  • ReplyJoe Terranova 15 Aug 2007

    Strangely, there are quite a few people with similar backup methods, and I used to be one of them. A hard drive in an external enclosure is no less likely to fail than a hard drive in anything else, shouldn’t be used as the sole destination for backups, and definitely shouldn’t be the only place important data is stored.

    Myself, I take advantage of my web hosting; I have 450GB (and growing) available, which is backed up in multiple locations incrementally — 2 hourly, 2 daily, and 2 weekly backups are always available. Therefore, I use duplicity (http://duplicity.nongnu.org/) to make encrypted tars I can easily upload to my server for backups. Once it’s on the server, I never have to worry about losing it, and I don’t have to worry about hacks, as the data is all encrypted with my gpg key.

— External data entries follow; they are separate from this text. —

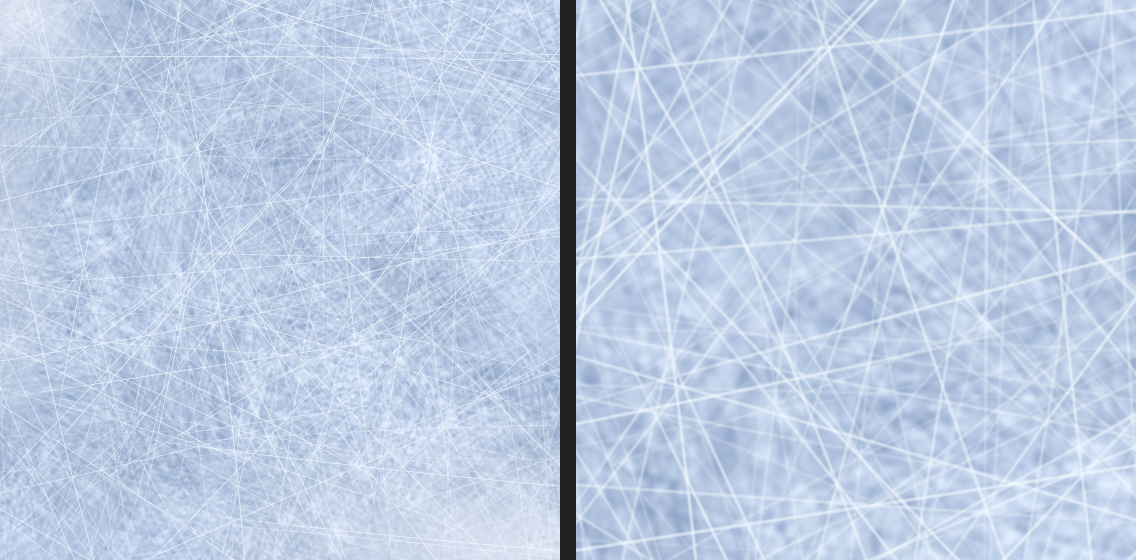
Left, the full canvas; right, a detail of the centre.
A WebGL 1 fragment shader for this texture:

```glsl
precision highp float;
// Scratched pale blue ice: a cloudy ground with frosted corners and short
// brushed fibres in many directions, crossed by hundreds of thin white
// scratches, each a slightly bent line that fades out along its length.
uniform vec2 u_resolution;

const float PI = 3.14159;

float hash21(vec2 p) {
  vec3 q = fract(p.xyx * 0.1031);
  q += dot(q, q.yzx + 33.33);
  return fract((q.x + q.y) * q.z);
}

vec4 hash41(float n) {
  vec4 q = fract(n * vec4(0.1031, 0.1030, 0.0973, 0.1099));
  q += dot(q, q.wzxy + 33.33);
  return fract((q.xxyz + q.yzzw) * q.zywx);
}

float noise(vec2 p) {
  vec2 cell = floor(p), f = fract(p);
  f = f * f * (3.0 - 2.0 * f);
  float low = mix(hash21(cell), hash21(cell + vec2(1.0, 0.0)), f.x);
  float high = mix(hash21(cell + vec2(0.0, 1.0)), hash21(cell + 1.0), f.x);
  return mix(low, high, f.y);
}

float clouds(vec2 p) {
  return 0.5 * noise(p) + 0.3 * noise(p * 2.1 + 17.0) + 0.2 * noise(p * 4.3 + 41.0);
}

// Coordinates along and across a direction
vec2 alongAcross(vec2 p, float angle) {
  vec2 dir = vec2(cos(angle), sin(angle));
  return vec2(dot(p, dir), dot(p, vec2(-dir.y, dir.x)));
}

// Stretched noise in several directions, each strongest in its own patches
float fibres(vec2 p) {
  float sum = 0.0;
  for (int i = 0; i < 8; i++) {
    float k = float(i);
    vec2 q = alongAcross(p, 0.15 + k * PI / 8.0);
    float patchy = smoothstep(0.25, 0.75, noise(p * 7.0 + k * 19.0 + 60.0));
    sum += (noise(q * vec2(15.0, 210.0) + k * 37.0 + 500.0) - 0.5) * (0.4 + patchy);
  }
  return sum;
}

// Share of the ground left showing between the scratches
float uncovered(vec2 p, float pixel) {
  float clear = 1.0;
  float reach = max(0.0018, pixel);
  for (int i = 0; i < 420; i++) {
    vec4 place = hash41(float(i) + 1.0);
    vec4 look = hash41(float(i) + 701.0);
    vec2 q = alongAcross(p - (place.xy * 1.2 - 0.1), place.z * PI);
    float bend = (look.x - 0.5) * 0.12;
    float d = abs(q.y - bend * q.x * q.x);
    float halfLength = mix(0.25, 0.95, look.y);
    float fade = 1.0 - smoothstep(0.4 * halfLength, halfLength, abs(q.x));
    float strength = 0.14 + 0.56 * look.z * look.z;
    clear *= 1.0 - strength * fade * (1.0 - smoothstep(0.0, reach, d)) * 0.0018 / reach;
  }
  return clear;
}

void main() {
  vec2 p = gl_FragCoord.xy / u_resolution.y;
  float pixel = 1.0 / u_resolution.y;

  // Cloudy blue ground
  float cloud = smoothstep(0.25, 0.75, clouds(p * 4.0 + 8.0));
  vec3 ice = mix(vec3(0.67, 0.745, 0.855), vec3(0.745, 0.81, 0.915), cloud);
  float grey = clouds(p * 17.0 + 90.0) - 0.5;
  ice += grey * vec3(0.06, 0.06, 0.04);

  // Frost in the upper left, along the left edge and in the lower right
  float frost = 1.0 - smoothstep(0.0, 0.27, length((p - vec2(0.0, 1.0)) * vec2(1.0, 0.7)));
  frost = max(frost, 0.5 * (1.0 - smoothstep(0.0, 0.15, p.x)) * smoothstep(0.2, 0.5, p.y));
  frost = max(frost, 1.0 - smoothstep(0.0, 0.5, length((p - vec2(0.88, 0.0)) * vec2(0.75, 1.5))));
  ice = mix(ice, vec3(0.87, 0.895, 0.95), frost * (0.65 + 0.3 * cloud));

  // Brushed fibres, softer under the frost
  ice += fibres(p) * vec3(0.062, 0.056, 0.042) * (1.0 - 0.5 * frost);

  // Scratches on top
  vec3 color = mix(vec3(0.95, 0.98, 0.995), ice, uncovered(p, pixel));
  gl_FragColor = vec4(color, 1.0);
}
```
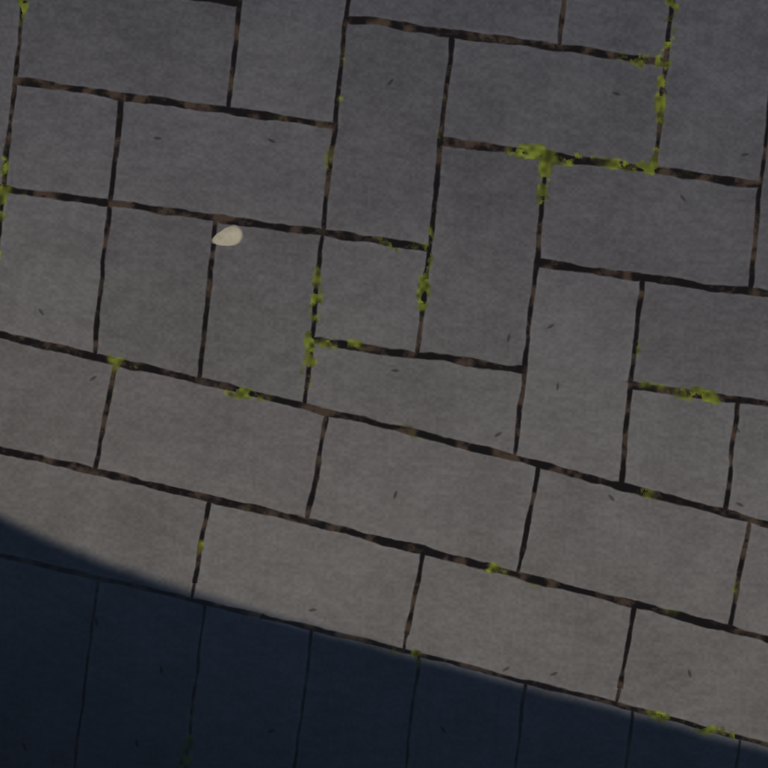
A three.js fragment shader for this texture:

```glsl
// Weathered herringbone paving with a two-course border, mossy joints and a cast shadow.
varying vec2 vUv;

float hash(vec2 p) {
  return fract(sin(dot(p, vec2(127.1, 311.7))) * 43758.5453);
}

float noise(vec2 p) {
  vec2 i = floor(p), f = fract(p);
  f = f * f * (3.0 - 2.0 * f);
  return mix(mix(hash(i), hash(i + vec2(1.0, 0.0)), f.x),
             mix(hash(i + vec2(0.0, 1.0)), hash(i + vec2(1.0, 1.0)), f.x), f.y);
}

float fbm(vec2 p) {
  float sum = 0.0, amp = 0.5;
  for (int k = 0; k < 4; k++) {
    sum += amp * noise(p);
    p = p * 2.03 + 17.3;
    amp *= 0.5;
  }
  return sum / 0.9375;
}

// Both layouts return xy: distance to the side and end joints, zw: brick id.
vec4 herringbone(vec2 p, float toBorder) {
  vec2 g = mat2(7.10, -0.98, 0.76, 7.04) * (p - vec2(0.4505, 0.0235));
  vec2 cell = floor(g);
  cell.y = min(cell.y, 3.0);
  float kind = mod(cell.x - cell.y + 0.5, 4.0);
  vec2 lo = cell, hi = cell + 1.0;
  if (kind < 1.0) hi.y += 1.0;
  else if (kind < 2.0) hi.x += 1.0;
  else if (kind < 3.0) lo.x -= 1.0;
  else lo.y -= 1.0;
  // Cut bricks that fill the space above the border
  if (cell.x < 0.0 && cell.y > 1.5) {
    lo = vec2(cell.x, 2.0);
    hi = vec2(cell.x + 1.0, 9.0);
  } else if (cell.x < 0.0) hi.y = min(hi.y, 2.0);
  else if (cell.y > 1.5) lo.x = max(lo.x, 0.0);
  if (cell.y > 2.5) hi.y = 9.0;
  vec2 edge = min(g - lo, hi - g) / 7.1;
  return vec4(edge.x, min(edge.y, toBorder), lo);
}

vec4 borderCourse(vec2 p, float depth) {
  // top, bottom, joint offset, brick length
  vec4 c = depth < 0.586 ? vec4(0.436, 0.586, 0.241, 0.288)
         : depth < 0.723 ? vec4(0.586, 0.723, 0.397, 0.290)
                         : vec4(0.723, 1.050, 0.2175, 0.1435);
  float lean = depth < 0.723 ? 0.19 : 0.12;
  float s = (p.x + lean * p.y - c.z) / c.w;
  float side = (0.5 - abs(fract(s) - 0.5)) * c.w;
  return vec4(side, min(depth - c.x, c.y - depth), floor(s), c.x * 77.0);
}

void main() {
  vec2 p = vec2(vUv.x, 1.0 - vUv.y);
  vec2 w = p + 0.005 * (vec2(fbm(p * 24.0), fbm(p * 24.0 + 50.0)) - 0.5);
  float depth = w.y - 0.225 * w.x - 0.022 * w.x * w.x;
  vec4 brick = depth < 0.436 ? herringbone(w, 0.436 - depth) : borderCourse(w, depth);

  // Ragged joints, wider along the courses than across them
  vec2 gap = vec2(0.0028, 0.0046) * (0.45 + 1.1 * fbm(p * 38.0 + 9.0));
  if (depth > 0.70) gap *= 0.6;
  vec2 inset = brick.xy - gap;
  float d = min(inset.x, inset.y);

  // Stone: broad tone, brick variation, streaks and grain
  vec3 stone = mix(vec3(0.275, 0.272, 0.288), vec3(0.365, 0.352, 0.345),
                   smoothstep(-0.25, 0.65, depth));
  stone *= 0.96 + 0.08 * hash(brick.zw + 3.0);
  stone += 0.045 * (fbm(p * 16.0) - 0.5);
  stone += 0.05 * (fbm(mat2(0.99, -0.13, 0.13, 0.99) * p * vec2(60.0, 150.0)) - 0.5);
  stone += 0.035 * (noise(p * 260.0) - 0.5);
  stone += 0.05 * smoothstep(0.008, 0.0, d) * (fbm(p * 45.0 + 31.0) - 0.3);

  // Scattered dark nicks
  vec2 spot = floor(p * 13.0);
  vec2 q = fract(p * 13.0) - 0.25 - 0.5 * vec2(hash(spot + 5.0), hash(spot + 8.0));
  float turn = 3.14 * hash(spot + 2.0);
  q = mat2(cos(turn), -sin(turn), sin(turn), cos(turn)) * q;
  float nick = smoothstep(0.10, 0.03, length(q * vec2(1.0, 2.5))) * step(0.84, hash(spot));
  stone *= 1.0 - 0.3 * nick;

  vec3 soil = mix(vec3(0.09, 0.08, 0.085), vec3(0.24, 0.20, 0.17),
                  smoothstep(0.4, 0.75, fbm(p * 60.0 + 4.0)));
  vec3 color = mix(soil, stone, smoothstep(-0.0015, 0.002, d));

  // Moss, thickest along a diagonal of the herringbone
  float offLine = dot(p - vec2(0.41, 0.45), vec2(0.597, 0.802));
  float growth = fbm(p * 13.0 + 21.0) + 0.20 * exp(-offLine * offLine * 150.0)
               * step(0.38, p.x) * step(depth, 0.43);
  growth = smoothstep(0.55, 0.82, growth);
  float clump = exp(-1500.0 * dot(p - vec2(0.416, 0.435), p - vec2(0.416, 0.435)));
  growth = max(growth, clump);
  float tuft = fbm(p * 85.0 + 7.0);
  float moss = smoothstep(0.003, -0.002, d - 0.012 * growth * (tuft - 0.15))
             * smoothstep(0.1, 0.5, growth) * smoothstep(0.36, 0.56, tuft);
  color = mix(color, mix(vec3(0.20, 0.21, 0.09), vec3(0.47, 0.51, 0.17),
                         noise(p * 140.0)), 0.85 * moss);

  // Fallen pale leaf
  vec2 leaf = mat2(0.96, 0.28, -0.28, 0.96) * (p - vec2(0.296, 0.309));
  float blade = length(leaf / vec2(0.021, 0.012 + 0.2 * leaf.x)) + 0.3 * (tuft - 0.5);
  color = mix(color, vec3(0.58, 0.55, 0.48) * (0.85 + 0.3 * tuft), smoothstep(1.1, 0.85, blade));

  // Cool shadow over the lower corner
  float shadowEdge = 0.73 - 0.057 * exp(-5.0 * p.x);
  float shade = smoothstep(-0.012, 0.012, depth - shadowEdge);
  vec3 shaded = mix(color, stone, 0.45) * vec3(0.23, 0.31, 0.43);
  shaded *= 1.05 - 0.9 * max(depth - 0.78, 0.0);
  gl_FragColor = vec4(mix(color, shaded, shade), 1.0);
}
```
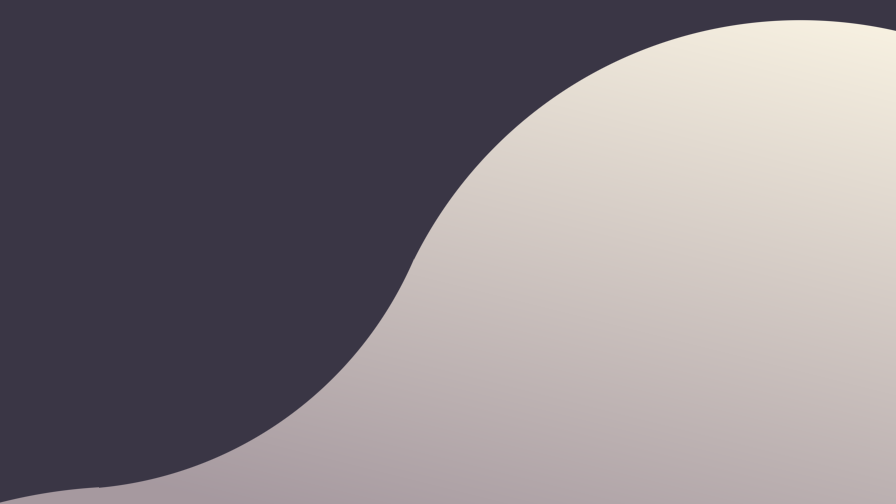
Write a Shadertoy shader that draws this background.

```glsl
#define NIGHT vec3(0.227, 0.212, 0.271)
#define CREAM vec3(0.965, 0.940, 0.880)
#define MAUVE vec3(0.650, 0.600, 0.625)
// Circles as centre x, centre y, radius, in canvas heights
#define FOOT vec3(0.257, -1.007, 1.042)
#define VALLEY vec3(0.127, 0.785, 0.756)
#define DOME vec3(1.588, 0.104, 0.856)
// Where one arc hands over to the next
#define FOOT_END 0.197
#define VALLEY_END 0.822
// Horizontal tilt of the gradient
#define TILT 0.25

float circleDistance(vec2 p, vec3 circle) {
    return length(p - circle.xy) - circle.z;
}

// Signed distance to the hill, negative inside
float hillDistance(vec2 p) {
    if (p.x < FOOT_END) return circleDistance(p, FOOT);
    if (p.x < VALLEY_END) return -circleDistance(p, VALLEY);
    return circleDistance(p, DOME);
}

// Light falls from the upper right
vec3 hillColor(vec2 p) {
    float shade = (1.375 - p.y - TILT * p.x) / 1.26;
    return mix(CREAM, MAUVE, clamp(shade, 0.0, 1.0));
}

void mainImage(out vec4 fragColor, in vec2 fragCoord) {
    vec2 p = fragCoord / iResolution.y;
    float softness = 0.75 / iResolution.y;
    float outside = smoothstep(-softness, softness, hillDistance(p));
    fragColor = vec4(mix(hillColor(p), NIGHT, outside), 1.0);
}
```
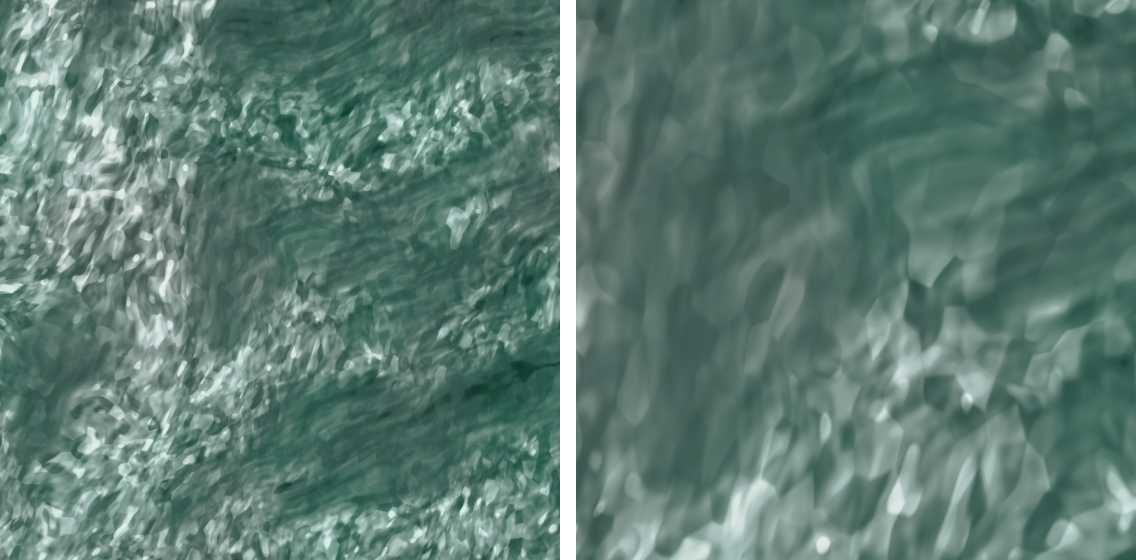
Left: the whole. Right: its middle third, enlarged.
Give the GLSL for this texture, as a WebGL 2 fragment shader.

```glsl
#version 300 es
precision highp float;
// Crumpled green mica schist: steep silvery fibres beside slanted folds with bright flakes.

uniform vec2 u_resolution;
out vec4 fragColor;

const float STEEP_ANGLE = 1.27;            // fibre direction on the left, radians
const float SLANT_ANGLE = 0.42;            // fold direction on the right
const float FLAKE_ANGLE = 1.15;            // long side of the flakes
const vec2 STEEP_FOLD = vec2(3.0, 9.5);    // frequency along and across
const vec2 SLANT_FOLD = vec2(3.2, 8.0);
const vec2 FLAKE_FREQ = vec2(42.0, 66.0);
const vec2 GRAIN_FREQ = vec2(56.0, 88.0);
const vec2 GRIT_FREQ = vec2(125.0, 165.0);
const vec2 STRAND_FREQ = vec2(11.0, 75.0);
const vec2 GLINT_FREQ = vec2(52.0, 80.0);
const vec2 LIGHT_STEP = vec2(-0.003, 0.005);
const float BEND = 0.075;                  // broad sway of the foliation
const float CRUMPLE = 0.008;               // fine disorder on top of it
const float CREASE_WIDTH = 0.05;
const float CONTRAST = 1.42;
const vec3 GREY_SHIFT = vec3(0.10, -0.01, 0.025);

// Shades from dark to bright, with the rank (share of darker area) of each
const vec3 SHADES[8] = vec3[8](
    vec3(0.07, 0.21, 0.17), vec3(0.18, 0.33, 0.29), vec3(0.25, 0.40, 0.36),
    vec3(0.34, 0.47, 0.43), vec3(0.44, 0.55, 0.51), vec3(0.53, 0.64, 0.61),
    vec3(0.68, 0.78, 0.76), vec3(0.88, 0.94, 0.92));
const float RANKS[8] = float[8](0.0, 0.065, 0.27, 0.53, 0.75, 0.905, 0.975, 1.0);

float hash(vec2 p) {
    vec3 h = fract(p.xyx * 0.1031);
    h += dot(h, h.yzx + 33.33);
    return fract((h.x + h.y) * h.z);
}

// Value noise from -1 to 1
float noise(vec2 p) {
    vec2 i = floor(p), f = p - i;
    f = f * f * (3.0 - 2.0 * f);
    float low = mix(hash(i), hash(i + vec2(1, 0)), f.x);
    float high = mix(hash(i + vec2(0, 1)), hash(i + vec2(1, 1)), f.x);
    return 2.0 * mix(low, high, f.y) - 1.0;
}

float fbm(vec2 p, int octaves) {
    float sum = 0.0, amplitude = 0.53;
    for (int i = 0; i < octaves; i++) {
        sum += amplitude * noise(p);
        p = mat2(1.6, 1.2, -1.2, 1.6) * p + 19.7;
        amplitude *= 0.5;
    }
    return sum;
}

// Coordinates along and across a direction
vec2 grainAxes(vec2 p, float angle, vec2 frequency) {
    vec2 along = vec2(cos(angle), sin(angle));
    return vec2(dot(p, along), dot(p, vec2(-along.y, along.x))) * frequency + 140.0;
}

// Random tone per jittered cell, blended narrowly at the cell borders
float facets(vec2 p) {
    vec2 cell = floor(p);
    float total = 0.0, weights = 0.0;
    for (int y = -1; y <= 1; y++) {
        for (int x = -1; x <= 1; x++) {
            vec2 c = cell + vec2(x, y);
            vec2 d = c + vec2(hash(c + 7.3), hash(c + 51.9)) - p;
            float w = exp(-15.0 * dot(d, d));
            total += w * (2.0 * hash(c + 93.1) - 1.0);
            weights += w;
        }
    }
    return total / weights;
}

float foldHeight(vec2 p, float steepness) {
    float slant = fbm(grainAxes(p, SLANT_ANGLE, SLANT_FOLD), 5);
    float steep = fbm(grainAxes(p, STEEP_ANGLE, STEEP_FOLD) + 31.0, 5);
    return mix(slant, steep, steepness);
}

// Thin dark line where a stretched noise crosses zero
float crease(vec2 axes) {
    float gate = smoothstep(-0.1, 0.4, noise(axes * 0.7 + 77.0));
    return gate * (1.0 - smoothstep(0.0, CREASE_WIDTH, abs(fbm(axes + 63.0, 4))));
}

void main() {
    vec2 p = gl_FragCoord.xy / min(u_resolution.x, u_resolution.y);

    // Bend the whole foliation, then crumple it finely
    vec2 q = p + BEND * vec2(fbm(p * 3.2 + 5.0, 3), fbm(p * 3.2 + 23.0, 3));
    q += CRUMPLE * vec2(fbm(p * 24.0 + 3.0, 2), fbm(p * 24.0 + 47.0, 2));
    float steepness = 1.0 - smoothstep(0.3, 0.46, p.x + 0.15 * fbm(p * 4.0 + 11.0, 3));

    // Folds and the light that catches their slopes
    float fold = foldHeight(q, steepness);
    float relief = fold - foldHeight(q + LIGHT_STEP, steepness);
    float sheen = smoothstep(-0.2, 0.25, fold + 0.12 * steepness);

    // Flakes, glints, fibres and creases
    float flake = facets(grainAxes(q, FLAKE_ANGLE, FLAKE_FREQ));
    float grain = fbm(grainAxes(q, FLAKE_ANGLE, GRAIN_FREQ), 2);
    float grit = noise(grainAxes(q, FLAKE_ANGLE, GRIT_FREQ));
    float glint = sheen * smoothstep(0.45, 0.8, noise(grainAxes(q, FLAKE_ANGLE, GLINT_FREQ) + 9.0));
    float strand = mix(fbm(grainAxes(q, SLANT_ANGLE, STRAND_FREQ), 2),
                       fbm(grainAxes(q, STEEP_ANGLE, STRAND_FREQ), 2), steepness);
    float lines = mix(crease(grainAxes(q, SLANT_ANGLE, SLANT_FOLD * 0.8)),
                      crease(grainAxes(q, STEEP_ANGLE, STEEP_FOLD * 0.8)), steepness);

    float tone = 1.45 * fold + 3.0 * relief + 0.22 * (steepness - 0.4) - 0.05;
    tone += mix(0.35, 1.1, sheen) * (0.75 * flake + 0.95 * grain + 0.22 * grit) + 0.7 * strand;
    tone += 1.1 * glint - 0.9 * lines;

    // Turn tone into rank, then rank into colour
    float rank = 1.0 / (1.0 + exp(-1.7 * CONTRAST * tone));
    vec3 color = SHADES[0];
    for (int i = 1; i < 8; i++) {
        color = mix(color, SHADES[i], clamp((rank - RANKS[i - 1]) / (RANKS[i] - RANKS[i - 1]), 0.0, 1.0));
    }
    float greyness = 0.9 * fbm(q * 5.0 + 81.0, 4) + 0.35 * (steepness - 0.4);
    color += GREY_SHIFT * greyness * (1.0 - 0.5 * rank);
    fragColor = vec4(clamp(color, 0.0, 1.0), 1.0);
}
```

    Sorry to hear about your misfortune, and good luck with your future backup endeavors.

  • Replywordwill 23 Aug 2007

    In my defense, I also have a bunch of stuff backed up on DVDs, but still I lost some material and the ability to copy my whole hard drive so I can reset my MacBookPro and re-install Boot Camp. Plus it is just generally obnoxious.

    Also, I have never had internal hard drives fail like I’ve heard of external hard drives fail. I don’t know why that is.

  • ReplyJeff Tidball 24 Aug 2007

    Big hole, eh? Apparently scientists (by which I mean, “scientists”) have just done one better.